The ISME Journal: Multidisciplinary Journal of Microbial Ecology , 1-13 ( 2021)

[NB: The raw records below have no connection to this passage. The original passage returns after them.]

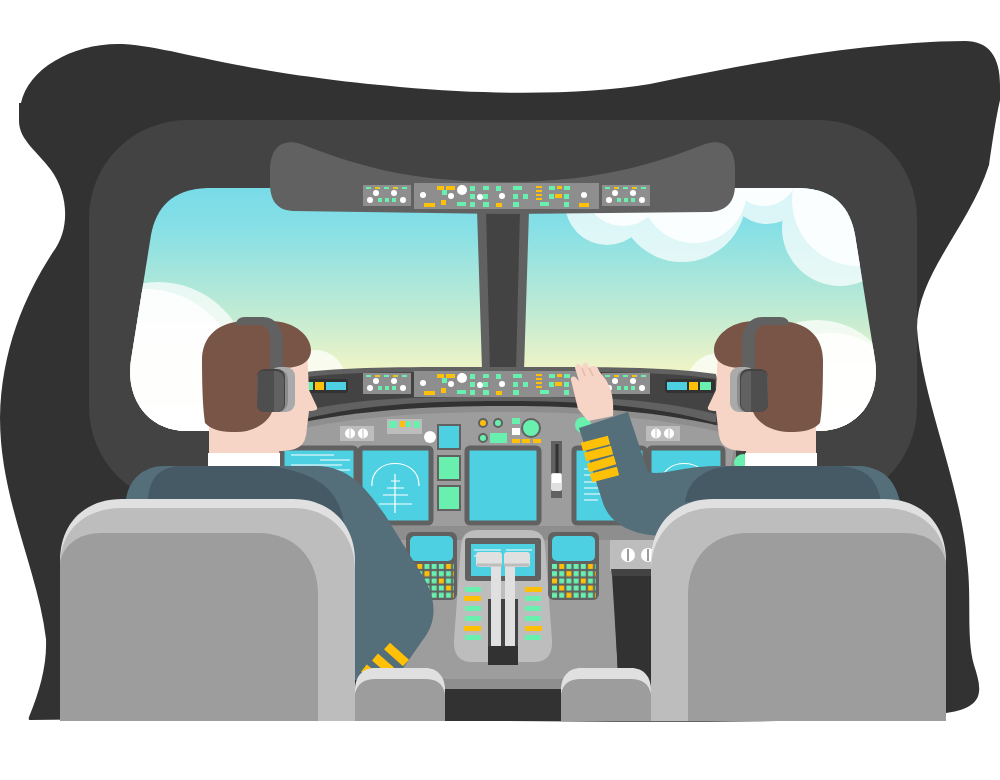
<!DOCTYPE html>
<html lang="en">
<head>
<meta charset="utf-8">
<title>Airliner cockpit</title>
<style>
:root{--ink:#323232;--cabin:#434343;--trim:#616161;--metal:#8e8e8e;--console:#9d9d9d;--seat:#bdbdbd;--rim:#e0e0e0;--screen:#4dd0e1;--mint:#69f0ae;--amber:#ffc107;--coat:#546e7a;--coat-dark:#455a65;--skin:#f6d5c7;--hair:#795548}
html,body{margin:0;background:#fff;overflow:hidden}
svg{display:block;width:1000px;height:780px}
.ink{fill:var(--ink)}.cabin{fill:var(--cabin)}.trim{fill:var(--trim)}.metal{fill:var(--metal)}.console{fill:var(--console)}.seat{fill:var(--seat)}.rim{fill:var(--rim)}.screen{fill:var(--screen)}.mint{fill:var(--mint)}.amber{fill:var(--amber)}.coat{fill:var(--coat)}.coat-dark{fill:var(--coat-dark)}.skin{fill:var(--skin)}.hair{fill:var(--hair)}.white{fill:#fff}
.framed{fill:var(--screen);stroke:var(--trim);stroke-width:5}
.key{stroke:var(--trim);stroke-width:2}
.trace{fill:none;stroke:#fff;stroke-width:1.2}
.stripes{stroke:var(--amber);stroke-width:9;fill:none}
.dash-m{stroke:var(--mint);fill:none}.dash-a{stroke:var(--amber);fill:none}
</style>
</head>
<body>
<svg viewBox="0 0 1000 780" role="img" aria-label="Two pilots seated in an airliner cockpit, seen from behind">
<defs>
  <linearGradient id="sky" x1="0" y1="188" x2="0" y2="370" gradientUnits="userSpaceOnUse">
    <stop offset="0" stop-color="#79dbe8"/><stop offset=".2" stop-color="#84dfe6"/><stop offset=".7" stop-color="#c2ebd3"/><stop offset="1" stop-color="#f0f4c6"/>
  </linearGradient>
  <path id="windshield" d="M207 188H800C835 189 850 208 855 235L875 360C881 400 857 431 818 431H187C149 431 125 400 131 360L151 235C156 208 172 189 207 188Z"/>
  <clipPath id="window-clip"><use href="#windshield"/></clipPath>
  <pattern id="keys" width="28.8" height="21.6" patternUnits="userSpaceOnUse" x="410" y="564">
    <path class="mint" d="M0 0h5v5h-5zM14.4 0h5v5h-5zM21.6 0h5v5h-5zM0 7.2h5v5h-5zM7.2 7.2h5v5h-5zM21.6 7.2h5v5h-5zM7.2 14.4h5v5h-5zM14.4 14.4h5v5h-5zM21.6 14.4h5v5h-5z"/>
    <path class="amber" d="M7.2 0h5v5h-5zM14.4 7.2h5v5h-5zM0 14.4h5v5h-5z"/>
  </pattern>
  <g id="small-panel">
    <rect class="metal" width="48" height="21"/>
    <path class="dash-m" stroke-width="2" stroke-dasharray="5 4" d="M3 3H46"/>
    <path class="dash-a" stroke-width="2" stroke-dasharray="4 14" d="M12 3H46"/>
    <g class="white"><circle cx="7" cy="15" r="3"/><circle cx="13" cy="8" r="3"/><circle cx="31" cy="8" r="3"/><circle cx="40" cy="15" r="3"/></g>
    <path class="dash-m" stroke-width="4" stroke-dasharray="4 3" d="M15 15H36"/>
  </g>
  <g id="switch-panel">
    <use href="#small-panel" x="363" y="185"/><use href="#small-panel" x="602" y="185"/>
    <rect class="metal" x="414" y="183" width="185" height="26"/>
    <path class="mint" d="M442 190h5v5h-5zM470 186h5v5h-5zM483 186h6v4h-6zM496 186h5v5h-5zM513 186h9v4h-9zM549 186h6v4h-6zM564 186h6v4h-6zM470 194h5v5h-5zM483 194h5v5h-5zM513 194h5v5h-5zM523 194h5v5h-5zM549 194h5v5h-5zM564 194h5v5h-5zM457 202h9v4h-9zM470 202h5v5h-5zM483 202h6v5h-6zM513 202h6v5h-6zM540 202h9v4h-9zM564 202h5v5h-5z"/>
    <path class="amber" d="M437 186h7v4h-7zM446 186h9v4h-9zM424 203h11v4h-11zM441 200h5v5h-5zM496 203h6v4h-6zM536 186h6v2h-6zM536 190h6v2h-6zM536 194h6v2h-6zM536 198h6v2h-6zM555 194h7v4h-7zM579 203h10v4h-10zM557 186h5v3h-5z"/>
    <g class="white"><circle cx="423" cy="195" r="3"/><circle cx="451" cy="196" r="3"/><circle cx="462" cy="190" r="5"/><circle cx="480" cy="197" r="3"/><circle cx="502" cy="196" r="3"/><circle cx="584" cy="195" r="3"/></g>
  </g>
  <g id="knobs"><rect class="seat" width="34" height="15"/><circle class="white" cx="10" cy="7.5" r="5"/><circle class="white" cx="23" cy="7.5" r="5"/><path d="M10 3v9M23 3v9" stroke="#bdbdbd"/></g>
  <g id="keypad">
    <rect class="trim" x="406" y="532" width="51" height="68" rx="6"/>
    <rect class="screen" x="410" y="536" width="43" height="25" rx="5"/>
    <rect x="410" y="564" width="44" height="34" fill="url(#keys)"/>
  </g>
  <g id="side-readout"><rect class="ink" x="298" y="379" width="50" height="14" rx="3"/><path class="mint" d="M302 382h11v8h-11z"/><path class="amber" d="M315 382h9v8h-9z"/><path class="screen" d="M326 382h20v8h-20z"/></g>
  <g id="head">
    <path class="skin" d="M209 425H306V432C306 446 297 451 279 451V470H209Z"/>
    <path class="skin" d="M262 350H307L309 390L317 407C318 410 315 411 309 411L306 436H240Z"/>
    <path class="hair" d="M202 360C202 336 219 321 247 321H270C296 321 311 337 311 350C311 363 298 368 283 368V388H272V412C267 424 252 432 237 432C222 432 213 431 205 423C203 410 202 390 202 360Z"/>
    <path class="trim" d="M236 325C236 320 239 317 245 317H263C276 317 283 329 283 342V370H270V340C270 330 266 325 259 325Z"/>
    <rect x="270" y="367" width="25" height="45" rx="9" fill="#aaa"/>
    <path fill="#8b8b8b" d="M266 370H279C286 370 288 375 288 381V400C288 408 284 412 279 412H266Z"/>
    <rect class="cabin" x="257" y="369" width="28" height="43" rx="8"/>
    <rect class="trim" x="257" y="371" width="27" height="41" rx="8"/>
    <path class="cabin" d="M258 379Q258 371 266 371H274V412H265Q257 412 257 404Z" opacity=".65"/>
    <path class="white" d="M208 453H280V472H208Z"/>
  </g>
  <g id="seat">
    <path class="rim" d="M60 561C60 522 86 499 122 499H293C330 499 355 524 355 561V721H60Z"/>
    <path class="seat" d="M60 561C62 530 85 508 122 508H293C328 508 354 532 355 568V721H60Z"/>
    <path class="console" d="M60 562C64 545 78 533 102 533H258C296 533 318 560 318 594V721H60Z"/>
    <path class="rim" d="M355 690C355 677 362 668 375 668H425C438 668 445 677 445 690V721H355Z"/>
    <path class="console" d="M355 694C357 684 364 679 375 679H425C437 679 443 684 445 694V721H355Z"/>
  </g>
</defs>

<g id="cockpit-shell">
  <path class="ink" d="M19 103H21C28 68 75 42 123 44C180 48 230 72 400 87C500 96 590 94 650 84C760 62 860 42 965 41C989 41 1000 57 1000 85V100C995 122 992 145 989 165C970 225 917 275 917 328C922 400 960 480 967 560C972 600 966 636 974 665C982 690 986 707 946 713C880 722 680 723 500 721C330 719 180 718 30 720Q28 720 29 717C40 690 47 665 46 639C38 570 0 500 0 418C1 350 25 295 53 252C70 230 69 195 51 170C38 152 19 140 19 121Z"/>
  <rect class="cabin" x="89" y="120" width="828" height="385" rx="98"/>
  <use href="#windshield" fill="url(#sky)"/>
  <g id="clouds" clip-path="url(#window-clip)" fill="#fff">
    <g opacity=".72"><circle cx="158" cy="374" r="92"/><circle cx="315" cy="381" r="31"/><circle cx="817" cy="400" r="80"/><circle cx="719" cy="386" r="33"/>
      <circle cx="607" cy="203" r="42"/><circle cx="682" cy="198" r="64"/><circle cx="767" cy="184" r="40"/><circle cx="840" cy="228" r="58"/></g>
    <g opacity=".85"><circle cx="145" cy="385" r="96"/><circle cx="830" cy="411" r="78"/><circle cx="623" cy="186" r="40"/><circle cx="694" cy="190" r="53"/><circle cx="764" cy="172" r="34"/><circle cx="858" cy="200" r="66"/></g>
    <path d="M130 405H880V440H130Z"/>
  </g>
  <path class="trim" d="M477 210H529L524 370H482Z"/><path class="cabin" d="M486 210H520L516 370H490Z"/>
  <path class="trim" d="M270 168C271 147 283 138 301 144C350 163 405 182 503 182C601 182 656 163 705 144C723 138 735 147 735 168V185C735 203 725 212 708 212L503 214L293 211C278 210 270 202 270 183Z"/>
  <use href="#switch-panel"/>
</g>

<g id="instrument-panel">
  <path class="cabin" d="M290 375Q500 360 716 375L745 470H265Z"/>
  <path class="trim" d="M290 374C340 366 430 367 503 367S665 366 716 374V379C665 371 590 372 503 372S340 371 290 379Z"/>
  <path class="trim" d="M290 414C360 396 430 397 503 397S645 396 716 414V422H290Z"/>
  <path class="ink" d="M290 423C355 404 430 401 503 401S650 404 716 423V440H290Z"/>
  <path class="metal" d="M270 430C345 410 430 406 503 406S660 410 736 430V540H270Z"/>
  <path class="console" d="M270 436C345 416 430 412 503 412S660 416 736 436L720 530H612L618 680H390V530H285Z"/>
  <path class="metal" d="M350 526H660V540H350Z"/>
  <use href="#switch-panel" y="188"/>
  <use href="#side-readout"/><use href="#side-readout" transform="translate(1013) scale(-1 1)"/>
  <use href="#knobs" x="340" y="426"/><use href="#knobs" x="646" y="426"/>
  <rect class="seat" x="387" y="419" width="35" height="15"/>
  <path class="mint" d="M389 421h8v7h-8zM406 421h5v6h-5zM414 421h6v7h-6z"/><path class="amber" d="M400 421h5v6h-5z"/>
  <circle class="white" cx="430" cy="437" r="6"/>
  <g class="framed">
    <rect x="282" y="448" width="74" height="75" rx="3"/><rect x="360" y="448" width="71" height="75" rx="3"/>
    <rect x="467" y="448" width="72" height="75" rx="3"/><rect x="574" y="448" width="71" height="75" rx="3"/><rect x="649" y="448" width="74" height="75" rx="3"/>
  </g>
  <path class="trace" d="M291 455H334M320 460H350M291 465H342M318 470H350M584 469H620M584 475H598M584 482H605M584 488H598M584 494H605M584 500H598"/>
  <path class="trace" d="M372 486C370 456 420 456 419 486M395 474V513M391 481H400M387 488H404M383 495H408M379 504H412M661 486C659 456 709 456 708 486"/>
  <g class="key"><rect class="screen" x="438" y="425" width="22" height="24"/><rect class="mint" x="438" y="456" width="22" height="24"/><rect class="mint" x="438" y="486" width="22" height="24"/>
    <circle class="amber" cx="483" cy="423" r="4"/><circle class="mint" cx="498" cy="423" r="4"/><circle class="mint" cx="483" cy="438" r="4"/><circle class="mint" cx="531" cy="428" r="9"/></g>
  <path class="mint" d="M490 433h17v10h-17zM512 418h8v6h-8z"/><path class="white" d="M512 428h8v7h-8z"/><path class="amber" d="M512 439h8v4h-8zM522 439h8v4h-8zM533 439h8v4h-8z"/>
  <circle class="mint" cx="583" cy="425" r="8"/><circle class="mint" cx="743" cy="463" r="9"/>
  <rect class="trim" x="551" y="441" width="11" height="57"/><path d="M557 444V490" stroke="#323232" stroke-width="3"/><rect class="rim" x="551" y="473" width="11" height="18" rx="2"/><path class="white" d="M552 474h9v9h-9z"/>
  <path class="seat" d="M610 540H660V571H610Z"/><circle class="white" cx="628" cy="555" r="7"/><circle class="white" cx="648" cy="555" r="7"/><path d="M628 549v12M648 549v12" stroke="#9d9d9d" stroke-width="2"/>
  <path class="ink" d="M612 575H660V672H618Z"/><path class="cabin" d="M611 569H660V576H612Z"/>
</g>

<g id="pedestal">
  <path class="seat" d="M461 546C462 535 467 530 478 530H528C539 530 544 535 545 546L552 640C553 655 546 662 535 662H471C460 662 453 655 454 640Z"/>
  <use href="#keypad"/><use href="#keypad" x="142"/>
  <rect class="trim" x="465" y="538" width="76" height="43" rx="3"/><rect class="screen" x="471" y="544" width="64" height="32"/>
  <path class="trace" d="M474 550H501M474 556H490M506 550H532"/>
  <path class="cabin" d="M488 599H518V665H488Z"/><path class="ink" d="M488 646H518V665H488Z"/>
  <g class="rim"><path d="M491 560H501V646H491ZM505 560H515V646H505Z"/><rect x="476" y="552" width="26" height="15" rx="3"/><rect x="504" y="552" width="26" height="15" rx="3"/></g>
  <path d="M477 565H502M504 565H529" stroke="#bdbdbd" stroke-width="3"/>
  <path class="mint" d="M465 587h16v5h-16zM465 606h16v5h-16zM465 616h16v5h-16zM465 635h16v5h-16zM525 596h16v5h-16zM525 606h16v5h-16zM525 616h16v5h-16zM525 635h16v5h-16z"/>
  <path class="amber" d="M464 596h17v5h-17zM464 626h17v5h-17zM525 587h17v5h-17zM525 626h17v5h-17z"/>
  <path class="metal" d="M440 679H566V690H440Z"/><path class="ink" d="M440 689H566V721H440Z"/>
</g>

<g id="captain">
  <use href="#head"/>
  <path class="coat-dark" d="M126 500C129 479 143 466 166 466H310C335 470 352 500 350 540H126Z"/>
  <path class="coat" d="M126 500C129 479 143 466 166 466H178C158 468 149 480 148 500Z"/>
  <path class="ink" d="M350 600C358 606 361 616 360 625C359 634 356 639 350 642Z"/>
  <path class="coat" d="M270 466H316C350 466 367 490 385 515L424 578C438 603 436 624 422 641L395 680H345V540C345 495 325 474 270 466Z"/>
  <path class="stripes" d="M387 646L406 663M375 657L391 671M364 668L375 677"/>
</g>
<g id="first-officer">
  <path class="skin" d="M578 409L571 380C570 376 575 375 577 379L579 381L575 368C575 363 580 363 582 367C583 361 588 362 589 367C594 365 598 366 599 371L606 380C612 390 614 400 613 416L588 421Z"/>
  <path d="M582 368L585 376M589 368L593 376" fill="none" stroke="#e5b9a7" stroke-width="1.5"/>
  <path class="coat" d="M579 428L628 412L648 472C665 476 680 466 720 466H860C883 468 895 480 900 502L660 536C628 534 608 522 602 500Z"/>
  <path class="coat-dark" d="M685 502C688 477 710 466 735 466H841C866 468 878 480 881 502Z"/>
  <path class="coat" d="M841 466H860C883 468 895 480 900 502H881C878 480 866 468 841 466Z"/>
  <path class="stripes" d="M582 447L609 440M585 457L612 450M588 468L615 460M591 478L618 471"/>
  <use href="#head" transform="translate(1025) scale(-1 1)"/>
  <path class="coat-dark" d="M735 466H841V500H735Z"/>
</g>
<use href="#seat"/>
<use href="#seat" transform="translate(1006) scale(-1 1)"/>
</svg>
</body>
</html>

The terrestrial subsurface microbiome contains vastly underexplored phylogenetic diversity and metabolic novelty, with critical implications for global biogeochemical cycling. Among the key microbial inhabitants of subsurface soils and sediments are Thaumarchaeota, an archaeal phylum that encompasses ammonia-oxidizing archaea (AOA) as well as non-ammonia-oxidizing basal lineages. Thaumarchaeal ecology in terrestrial systems has been extensively characterized, particularly in the case of AOA. However, there is little knowledge on the diversity and ecophysiology of Thaumarchaeota in deeper soils, as most lineages, particularly basal groups, remain uncultivated and underexplored. Here we use genome-resolved metagenomics to examine the phylogenetic and metabolic diversity of Thaumarchaeota along a 234 cm depth profile of hydrologically variable riparian floodplain sediments in the Wind River Basin near Riverton, Wyoming. Phylogenomic analysis of the metagenome-assembled genomes (MAGs) indicates a shift in AOA population structure from the dominance of the terrestrial Nitrososphaerales lineage in the well-drained top ~100 cm of the profile to the typically marine Nitrosopumilales in deeper, moister, more energy-limited sediment layers. We also describe two deeply rooting non-AOA MAGs with numerous unexpected metabolic features, including the reductive acetyl-CoA (Wood-Ljungdahl) pathway, tetrathionate respiration, a form III RuBisCO, and the potential for extracellular electron transfer. These MAGs also harbor tungsten-containing aldehyde:ferredoxin oxidoreductase, group 4f [NiFe]-hydrogenases and a canonical heme catalase, typically not found in Thaumarchaeota. Our results suggest that hydrological variables, particularly proximity to the water table, impart a strong control on the ecophysiology of Thaumarchaeota in alluvial sediments.